BANGKOK (Reuters) – Tens of thousands of Thai protesters cheered and chanted into the night in central Bangkok on Thursday in a show of mass defiance to a ban on demonstrations designed to end more than three months of anti-government action.
As they dispersed at 10 p.m. (1500 GMT), protesters pledged to return to the same place every day.
Growing demonstrations have targeted King Maha Vajiralongkorn as well as Prime Minister Prayuth Chan-ocha, a former junta leader, in the biggest challenge for years to an establishment long dominated by the army and palace.
“Like dogs cornered, we are fighting till our deaths,” Panupong “Mike Rayong” Jadnok, one the high-profile protest leaders who remains free, told the crowd. “We won’t fall back. We won’t run away. We won’t go anywhere.”
Protesters ignored police appeals to disperse and spilled from the Ratchaprasong Intersection across streets and walkways, their mobile phones shimmering in the night. The location was the scene of bloodshed in 2010, during more than a decade of violence between supporters and opponents of the Thai establishment.
“All protesters will be prosecuted,” the deputy head of Bangkok police, Piya Tawichai, told a news conference. “I would like us to warn the children and youth: participating in these protests could impact you in the future.”
Police put the number of protesters at 10,000.
Protesters chanted for the release of some 40 activists arrested this week. Some also called out insults against the king – until recently almost unheard of behaviour in a country where the constitution says he must be revered.
Closing the protest, student leader Jutatip Sirikhan called on people to return at 5 p.m. on Friday and daily thereafter.
Three months of protests in the country of 70 million have been largely peaceful, as was a march by tens of thousands on Wednesday. But in one incident, police pushed jeering protesters away from a motorcade carrying Queen Suthida.

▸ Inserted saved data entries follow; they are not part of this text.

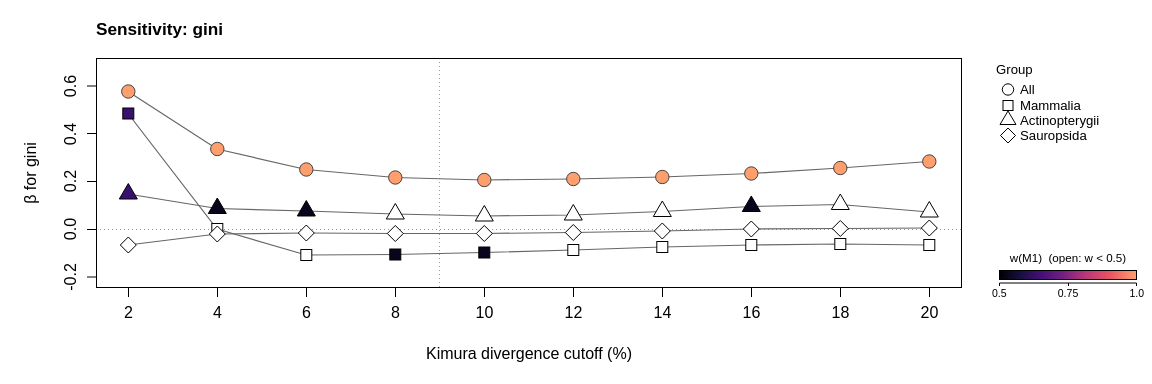
<!DOCTYPE html>
<html lang="en">
<head>
<meta charset="utf-8">
<title>Sensitivity: gini</title>
<style>
:root {
  --paper: #fff;
  --ink: #000;
  --line: #666;
  --guide: #999;
  --w-high: #fe9f6d;
  --w-mid: #38106d;
  --w-low: #07061c;
}
* { box-sizing: border-box; margin: 0; padding: 0; }
body { width: 1152px; height: 384px; overflow: hidden; background: var(--paper); color: var(--ink); font-family: "Liberation Sans", Arial, sans-serif; }
ul { list-style: none; }
svg { display: block; overflow: visible; }
.figure { display: grid; grid-template-columns: 96px 866px 190px; grid-template-rows: 58px 230px 48px 48px; width: 1152px; height: 384px; font-size: 16px; }
.title { grid-area: 1 / 2; padding-top: 19px; font-size: 17.2px; line-height: 20px; }
.y-axis { grid-area: 2 / 1; display: flex; }
.y-label { display: flex; align-items: center; justify-content: center; width: 62px; white-space: nowrap; }
.y-label span, .y-ticks span { transform: rotate(-90deg); }
.y-ticks { display: flex; flex-direction: column; width: 18px; height: 239px; margin-top: 4px; }
.y-ticks li { flex: 1; display: flex; align-items: center; justify-content: center; white-space: nowrap; }
.plot { grid-area: 2 / 2; }
.x-ticks { grid-area: 3 / 2; display: flex; width: 890px; margin-left: -12px; padding-top: 15px; line-height: 20px; }
.x-ticks li { flex: 1; text-align: center; }
.x-label { grid-area: 4 / 2; padding-top: 8px; line-height: 20px; text-align: center; }
.side { grid-area: 1 / 3 / -1 / 4; padding: 62px 0 0 34px; }
.groups h2 { margin-bottom: 4px; font-size: 13.2px; font-weight: 400; line-height: 16px; }
.groups ul { height: 62px; }
.groups li { display: flex; align-items: center; height: 15.4px; gap: 2px; font-size: 13.2px; line-height: 15px; }
.scale { width: 138px; margin: 107px 0 0 3px; }
.scale h2 { font-size: 11.6px; font-weight: 400; line-height: 14px; margin: 0 -10px; text-align: center; white-space: pre; }
.scale ul { display: flex; justify-content: space-between; margin: 0 -7px; font-size: 10.5px; line-height: 13px; }
.guides { stroke: var(--guide); stroke-dasharray: 1 3; }
.series { fill: none; stroke: var(--line); stroke-width: 1.2; }
.axes { fill: none; stroke: var(--ink); }
.marks, .key { fill: var(--paper); stroke: var(--ink); }
.high { fill: var(--w-high); stroke: #444; }
.mid { fill: var(--w-mid); }
.low { fill: var(--w-low); }
</style>
</head>
<body>
<main class="figure">
  <h1 class="title">Sensitivity: gini</h1>

  <div class="y-axis">
    <p class="y-label"><span>β for gini</span></p>
    <ul class="y-ticks">
      <li><span>0.6</span></li><li><span>0.4</span></li><li><span>0.2</span></li><li><span>0.0</span></li><li><span>-0.2</span></li>
    </ul>
  </div>

  <svg class="plot" width="866" height="230" viewBox="96 58 866 230" role="img" aria-label="Line chart of beta for gini by divergence cutoff for four groups">
    <defs>
      <circle id="all" r="6.7"/>
      <rect id="mammalia" x="-5.5" y="-5.5" width="11" height="11"/>
      <polygon id="actinopterygii" points="0,-10.5 9,5 -9,5"/>
      <polygon id="sauropsida" points="0,-8 8,0 0,8 -8,0"/>
    </defs>
    <g class="guides">
      <line x1="96" y1="229.5" x2="962" y2="229.5"/>
      <line x1="439.5" y1="58" x2="439.5" y2="288"/>
    </g>
    <g class="axes">
      <rect x="96.5" y="58.5" width="865" height="229"/>
      <path d="M87 86H96M87 133.5H96M87 181.5H96M87 229.5H96M87 277H96M96.5 86V277"/>
      <path d="M128.5 288v9M217.5 288v9M306.5 288v9M395.5 288v9M484.5 288v9M573.5 288v9M662.5 288v9M751.5 288v9M840.5 288v9M929.5 288v9"/>
    </g>
    <g class="series">
      <polyline points="128,91.5 217,149 306,169.5 395,177.5 484,180 573,179 662,177 751,173.5 840,168 929,161.5"/>
      <polyline points="128,113.5 217,229 306,255 395,254.5 484,252.5 573,250 662,247 751,245 840,244 929,245"/>
      <polyline points="128,194 217,208.5 306,211 395,214 484,216 573,215 662,211.5 751,206.5 840,204.5 929,212"/>
      <polyline points="128,245 217,234 306,233 395,233.5 484,233.5 573,232.5 662,231 751,229 840,228.5 929,228"/>
    </g>
    <g class="marks">
      <g class="high">
        <use href="#all" x="128.3" y="91.5"/><use href="#all" x="217.3" y="149"/><use href="#all" x="306.3" y="169.5"/><use href="#all" x="395.3" y="177.5"/><use href="#all" x="484.3" y="180"/>
        <use href="#all" x="573.3" y="179"/><use href="#all" x="662.3" y="177"/><use href="#all" x="751.3" y="173.5"/><use href="#all" x="840.3" y="168"/><use href="#all" x="929.3" y="161.5"/>
      </g>
      <g>
        <use class="mid" href="#mammalia" x="128.3" y="113.5"/><use href="#mammalia" x="217.3" y="229"/><use href="#mammalia" x="306.3" y="255"/><use class="low" href="#mammalia" x="395.3" y="254.5"/><use class="low" href="#mammalia" x="484.3" y="252.5"/>
        <use href="#mammalia" x="573.3" y="250"/><use href="#mammalia" x="662.3" y="247"/><use href="#mammalia" x="751.3" y="245"/><use href="#mammalia" x="840.3" y="244"/><use href="#mammalia" x="929.3" y="245"/>
      </g>
      <g>
        <use class="mid" href="#actinopterygii" x="128.3" y="194"/><use class="low" href="#actinopterygii" x="217.3" y="208.5"/><use class="low" href="#actinopterygii" x="306.3" y="211"/><use href="#actinopterygii" x="395.3" y="214"/><use href="#actinopterygii" x="484.3" y="216"/>
        <use href="#actinopterygii" x="573.3" y="215"/><use href="#actinopterygii" x="662.3" y="211.5"/><use class="low" href="#actinopterygii" x="751.3" y="206.5"/><use href="#actinopterygii" x="840.3" y="204.5"/><use href="#actinopterygii" x="929.3" y="212"/>
      </g>
      <g>
        <use href="#sauropsida" x="128.3" y="245"/><use href="#sauropsida" x="217.3" y="234"/><use href="#sauropsida" x="306.3" y="233"/><use href="#sauropsida" x="395.3" y="233.5"/><use href="#sauropsida" x="484.3" y="233.5"/>
        <use href="#sauropsida" x="573.3" y="232.5"/><use href="#sauropsida" x="662.3" y="231"/><use href="#sauropsida" x="751.3" y="229"/><use href="#sauropsida" x="840.3" y="228.5"/><use href="#sauropsida" x="929.3" y="228"/>
      </g>
    </g>
  </svg>

  <ul class="x-ticks">
    <li>2</li><li>4</li><li>6</li><li>8</li><li>10</li><li>12</li><li>14</li><li>16</li><li>18</li><li>20</li>
  </ul>
  <p class="x-label">Kimura divergence cutoff (%)</p>

  <aside class="side">
    <section class="groups">
      <h2>Group</h2>
      <ul>
        <li><svg class="key" width="22" height="15" viewBox="-12 -7.5 22 15"><circle r="5.7"/></svg>All</li>
        <li><svg class="key" width="22" height="15" viewBox="-12 -7.5 22 15"><rect x="-5" y="-5" width="10" height="10"/></svg>Mammalia</li>
        <li><svg class="key" width="22" height="15" viewBox="-12 -7.5 22 15"><polygon points="0,-9.5 8,4 -8,4"/></svg>Actinopterygii</li>
        <li><svg class="key" width="22" height="15" viewBox="-12 -7.5 22 15"><polygon points="0,-7.5 7.5,0 0,7.5 -7.5,0"/></svg>Sauropsida</li>
      </ul>
    </section>
    <section class="scale">
      <h2>w(M1)  (open: w &lt; 0.5)</h2>
      <svg width="138" height="22" viewBox="999 264 138 22">
        <defs>
          <linearGradient id="weight">
            <stop offset="0" stop-color="#000004"/>
            <stop offset=".15" stop-color="#180f3d"/>
            <stop offset=".3" stop-color="#440f76"/>
            <stop offset=".46" stop-color="#721f81"/>
            <stop offset=".62" stop-color="#b5367a"/>
            <stop offset=".8" stop-color="#e75263"/>
            <stop offset="1" stop-color="#fe9f6d"/>
          </linearGradient>
        </defs>
        <rect x="999.5" y="269.5" width="137" height="9" fill="url(#weight)" stroke="#000"/>
        <path class="axes" d="M999.5 285V282H1136.5V285M1068.5 282V285"/>
      </svg>
      <ul><li>0.5</li><li>0.75</li><li>1.0</li></ul>
    </section>
  </aside>
</main>
</body>
</html>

Overnight the government banned political gatherings of five or more people and the publication of news and online information that could threaten national security. Riot police swiftly cleared a protest camp outside Prayuth’s office.
“The measures were necessary to ensure peace and order,” government spokesman Anucha Burapachaisri said in a statement.
He rejected accusations from some government critics that the motorcade incident was an excuse to crack down.
Thai media reported that arrest warrants had been issued against two people for injuring the queen – which can carry a life sentence, whereas the maximum penalty for insulting the monarch under lese majeste laws is 15 years in jail.
Police said they had arrested protest leaders Parit “Penguin” Chiwarak and rights lawyer Arnon Nampa overnight. Student leader Panusaya “Rung” Sithijirawattanakul was taken away in a wheelchair.
Arnon said on Facebook he was taken to Chiang Mai, where he faces sedition charges over a speech in August. Panusaya and Parit also face sedition charges over comments at previous protests, their lawyer said. They all deny the charges.
In a handwritten note embellished with a rainbow, Panusaya urged protesters to keep fighting.
“You might all see leaders disappearing one by one, but we’re actually always with you,” she wrote.
The protest movement aims to remove Prayuth, saying he manipulated an election last year to keep hold of power. He says the election was fair.
Those marching on the streets also want a new constitution and have called for a reduction in the powers of the king. They want his role to be clearly subject to the constitution and seek the reversal of orders that gave him control of the palace fortune and some army units.
Anger in Thailand has been exacerbated by the economic impact of the coronavirus – even greater than in other parts of Southeast Asia because of the importance of tourism.
The Chinese government’s top diplomat, State Councillor Wang Yi, agreed at a meeting with Prayuth on Thursday to speed up the transfer of people and goods and on future economic cooperation, Chinese state news agency Xinhua said.
The European Union, meanwhile, called on Thailand to respect the rights of detainees and urged restraint from all sides.
(Additional reporting by Chayut Setboonsarng, Jiraporn Kuhakan, Orathai Sriring; Writing by Matthew Tostevin; Editing by Michael Perry, Robert Birsel and Alex Richardson)